## WHAT TO DO
If an entry holds a picture, drop the picture but restate the entry word for word.

::: INPUT DATA :::

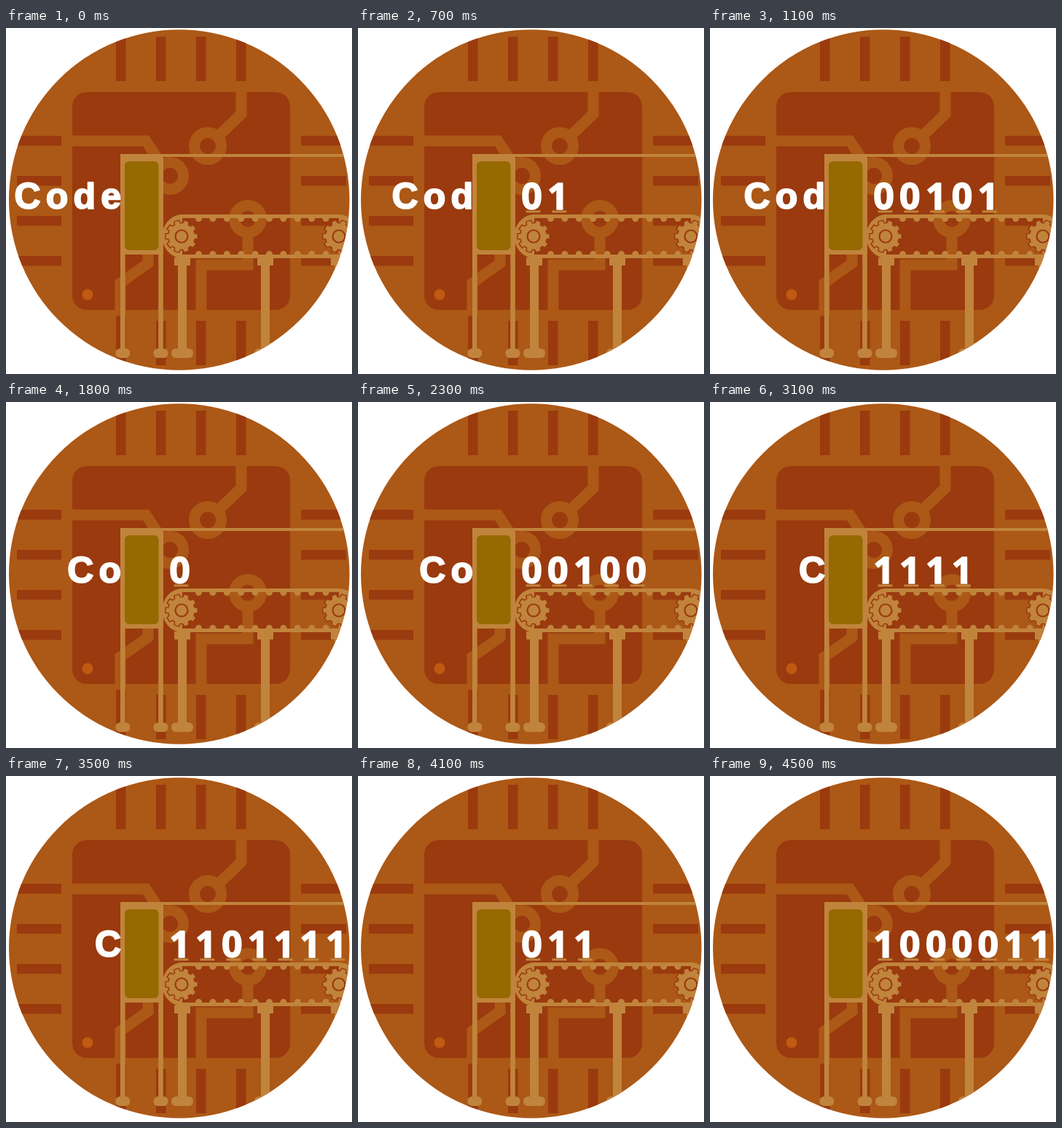
These frames come from a looping animation (475 by 475 pixels, 4.9 s). An HTML page:

```html
<!DOCTYPE html>
<html lang="en">
<head>
<meta charset="utf-8">
<title>Code to bits</title>
<style>
  html, body { margin: 0; width: 100%; height: 100%; overflow: hidden; background: #fff; }
  svg { display: block; width: 100vw; height: 100vh; }
  text { fill: #fff; stroke: #fff; stroke-linejoin: round; font-kerning: none; }
  #word {
    font: bold 50px "Liberation Sans", Arial, sans-serif;
    stroke-width: 2; text-anchor: end; letter-spacing: 7.2px;
  }
  #bits { font: bold 50px "Open Sans", sans-serif; stroke-width: 1.6; }
  .board { fill: #ac5816; }
  .chip { fill: #9a3a0e; }
  .tan { fill: #c0843c; }
  .trace { fill: none; stroke: #ac5816; stroke-width: 15; }
  .line { fill: none; stroke: #c0843c; stroke-width: 5; }
  .cogs { stroke-width: 9; stroke-linecap: round; stroke-dasharray: 0 19.4; }
</style>
</head>
<body>
<svg viewBox="0 0 475 475">
  <clipPath id="disc"><circle cx="237.8" cy="236" r="233.8"/></clipPath>
  <g clip-path="url(#disc)">
    <rect class="board" width="475" height="475"/>
    <g id="pins" class="chip"></g>
    <rect class="chip" x="91" y="88" width="299" height="299" rx="20"/>
    <path class="trace" d="M88 155H192L214 188M323 86V118L291 149M332 282V325H268V390M195 300V323L157 350V390"/>
    <path class="chip" d="M151 395h13.500v8h-13.500z"/>
    <g id="rings" class="chip" stroke="#ac5816" stroke-width="15"></g>
    <circle cx="112" cy="366" r="7.5" fill="#c05a12"/>

    <g id="frame" class="tan"></g>
    <rect x="163" y="183" width="46.500" height="122" rx="6" fill="#966a00"/>

    <path class="tan" d="M242 256A27.500 30 0 0 0 242 316ZM457 256A27.500 30 0 0 1 457 316Z"/>
    <path class="line" d="M242 258.500H457M242 313.500H457"/>
    <path class="line cogs" d="M264.500 261.500H440M264.500 310.500H440"/>
    <g id="gears" class="tan" stroke="#9a3a0e" stroke-width="1.500"></g>

    <path id="dashes" stroke="#c0843c" stroke-width="3"/>
    <text id="word" x="165.200" y="248"></text>
    <text id="bits" y="248.500"></text>
  </g>
</svg>
<script>
const $ = id => document.getElementById(id);
const rect = (x, y, w, h, r = 0) =>
  `<rect x="${x}" y="${y}" width="${w}" height="${h}" rx="${r}"/>`;
const circle = (x, y, r, more = '') => `<circle cx="${x}" cy="${y}" r="${r}" ${more}/>`;

for (let i = 0; i < 4; i++) {
  const along = 55 * i;
  $('pins').innerHTML +=
    rect(151 + along, 12, 13.5, 61) + rect(151 + along, 402, 13.5, 61) +
    rect(15, 148 + along, 61, 13.5) + rect(405, 148 + along, 62, 13.5);
}

$('rings').innerHTML = [[225, 203], [277, 162], [332, 262]]
  .map(([x, y]) => circle(x, y, 18.5)).join('');

const leg = x => rect(x - 11, 315, 22, 11) + rect(x - 6, 320, 12, 124) + rect(x - 15, 440, 30, 13, 6);
const post = x => rect(x - 3.3, 173, 6.6, 270) + rect(x - 10, 440, 20, 13, 6);
$('frame').innerHTML =
  rect(157, 173, 320, 4) + rect(157, 173, 59, 138, 2) +
  post(160.3) + post(212.5) + [242, 356, 457].map(leg).join('');

function gear(cx, cy) {
  const teeth = 10, pts = [];
  for (let i = 0; i < teeth; i++) {
    for (const [shift, r] of [[-.35, 18.5], [-.24, 22.5], [.24, 22.5], [.35, 18.5]]) {
      const a = (i + shift) / teeth * 2 * Math.PI;
      pts.push((cx + r * Math.cos(a)).toFixed(1) + ',' + (cy + r * Math.sin(a)).toFixed(1));
    }
  }
  return `<polygon points="${pts.join(' ')}"/>` + circle(cx, cy, 8.5, 'stroke-width="2.2"');
}
$('gears').innerHTML = gear(241, 286) + gear(457, 286);

// Each letter, last one first, leaves the machine as seven bits, lowest bit first.
const word = 'Code', loop = 4900, pitch = 35.8;
const ticks = [
  600, 700, 800, 1000, 1100, 1300, 1400,
  1800, 1900, 2000, 2100, 2300, 2400, 2400,
  2700, 2900, 3000, 3100, 3200, 3300, 3500,
  3800, 3900, 4100, 4200, 4300, 4400, 4500
];
let shown = -1;

function draw(now) {
  const t = now % loop;
  const n = ticks.filter(tick => tick <= t).length;
  if (n !== shown) {
    shown = n;
    const left = word.length - Math.ceil(n / 7);
    const count = n ? (n - 1) % 7 + 1 : 0;
    const bits = n ? word.charCodeAt(left).toString(2).slice(-count) : '';
    const slots = [...bits].map((_, i) => pitch * i);
    $('word').textContent = word.slice(0, left);
    $('bits').textContent = bits;
    $('bits').setAttribute('x', slots.map(x => 224.3 + x).join(' '));
    $('dashes').setAttribute('d', slots.map(x => `M${230.5 + x} 252h20`).join(''));
  }
  requestAnimationFrame(draw);
}
draw(performance.now());
</script>
</body>
</html>
```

:::

## RESPONSE TO THIS EXERCISE
These frames come from a looping animation (475 by 475 pixels, 4.9 s). An HTML page:

```html
<!DOCTYPE html>
<html lang="en">
<head>
<meta charset="utf-8">
<title>Code to bits</title>
<style>
  html, body { margin: 0; width: 100%; height: 100%; overflow: hidden; background: #fff; }
  svg { display: block; width: 100vw; height: 100vh; }
  text { fill: #fff; stroke: #fff; stroke-linejoin: round; font-kerning: none; }
  #word {
    font: bold 50px "Liberation Sans", Arial, sans-serif;
    stroke-width: 2; text-anchor: end; letter-spacing: 7.2px;
  }
  #bits { font: bold 50px "Open Sans", sans-serif; stroke-width: 1.6; }
  .board { fill: #ac5816; }
  .chip { fill: #9a3a0e; }
  .tan { fill: #c0843c; }
  .trace { fill: none; stroke: #ac5816; stroke-width: 15; }
  .line { fill: none; stroke: #c0843c; stroke-width: 5; }
  .cogs { stroke-width: 9; stroke-linecap: round; stroke-dasharray: 0 19.4; }
</style>
</head>
<body>
<svg viewBox="0 0 475 475">
  <clipPath id="disc"><circle cx="237.8" cy="236" r="233.8"/></clipPath>
  <g clip-path="url(#disc)">
    <rect class="board" width="475" height="475"/>
    <g id="pins" class="chip"></g>
    <rect class="chip" x="91" y="88" width="299" height="299" rx="20"/>
    <path class="trace" d="M88 155H192L214 188M323 86V118L291 149M332 282V325H268V390M195 300V323L157 350V390"/>
    <path class="chip" d="M151 395h13.500v8h-13.500z"/>
    <g id="rings" class="chip" stroke="#ac5816" stroke-width="15"></g>
    <circle cx="112" cy="366" r="7.5" fill="#c05a12"/>

    <g id="frame" class="tan"></g>
    <rect x="163" y="183" width="46.500" height="122" rx="6" fill="#966a00"/>

    <path class="tan" d="M242 256A27.500 30 0 0 0 242 316ZM457 256A27.500 30 0 0 1 457 316Z"/>
    <path class="line" d="M242 258.500H457M242 313.500H457"/>
    <path class="line cogs" d="M264.500 261.500H440M264.500 310.500H440"/>
    <g id="gears" class="tan" stroke="#9a3a0e" stroke-width="1.500"></g>

    <path id="dashes" stroke="#c0843c" stroke-width="3"/>
    <text id="word" x="165.200" y="248"></text>
    <text id="bits" y="248.500"></text>
  </g>
</svg>
<script>
const $ = id => document.getElementById(id);
const rect = (x, y, w, h, r = 0) =>
  `<rect x="${x}" y="${y}" width="${w}" height="${h}" rx="${r}"/>`;
const circle = (x, y, r, more = '') => `<circle cx="${x}" cy="${y}" r="${r}" ${more}/>`;

for (let i = 0; i < 4; i++) {
  const along = 55 * i;
  $('pins').innerHTML +=
    rect(151 + along, 12, 13.5, 61) + rect(151 + along, 402, 13.5, 61) +
    rect(15, 148 + along, 61, 13.5) + rect(405, 148 + along, 62, 13.5);
}

$('rings').innerHTML = [[225, 203], [277, 162], [332, 262]]
  .map(([x, y]) => circle(x, y, 18.5)).join('');

const leg = x => rect(x - 11, 315, 22, 11) + rect(x - 6, 320, 12, 124) + rect(x - 15, 440, 30, 13, 6);
const post = x => rect(x - 3.3, 173, 6.6, 270) + rect(x - 10, 440, 20, 13, 6);
$('frame').innerHTML =
  rect(157, 173, 320, 4) + rect(157, 173, 59, 138, 2) +
  post(160.3) + post(212.5) + [242, 356, 457].map(leg).join('');

function gear(cx, cy) {
  const teeth = 10, pts = [];
  for (let i = 0; i < teeth; i++) {
    for (const [shift, r] of [[-.35, 18.5], [-.24, 22.5], [.24, 22.5], [.35, 18.5]]) {
      const a = (i + shift) / teeth * 2 * Math.PI;
      pts.push((cx + r * Math.cos(a)).toFixed(1) + ',' + (cy + r * Math.sin(a)).toFixed(1));
    }
  }
  return `<polygon points="${pts.join(' ')}"/>` + circle(cx, cy, 8.5, 'stroke-width="2.2"');
}
$('gears').innerHTML = gear(241, 286) + gear(457, 286);

// Each letter, last one first, leaves the machine as seven bits, lowest bit first.
const word = 'Code', loop = 4900, pitch = 35.8;
const ticks = [
  600, 700, 800, 1000, 1100, 1300, 1400,
  1800, 1900, 2000, 2100, 2300, 2400, 2400,
  2700, 2900, 3000, 3100, 3200, 3300, 3500,
  3800, 3900, 4100, 4200, 4300, 4400, 4500
];
let shown = -1;

function draw(now) {
  const t = now % loop;
  const n = ticks.filter(tick => tick <= t).length;
  if (n !== shown) {
    shown = n;
    const left = word.length - Math.ceil(n / 7);
    const count = n ? (n - 1) % 7 + 1 : 0;
    const bits = n ? word.charCodeAt(left).toString(2).slice(-count) : '';
    const slots = [...bits].map((_, i) => pitch * i);
    $('word').textContent = word.slice(0, left);
    $('bits').textContent = bits;
    $('bits').setAttribute('x', slots.map(x => 224.3 + x).join(' '));
    $('dashes').setAttribute('d', slots.map(x => `M${230.5 + x} 252h20`).join(''));
  }
  requestAnimationFrame(draw);
}
draw(performance.now());
</script>
</body>
</html>
```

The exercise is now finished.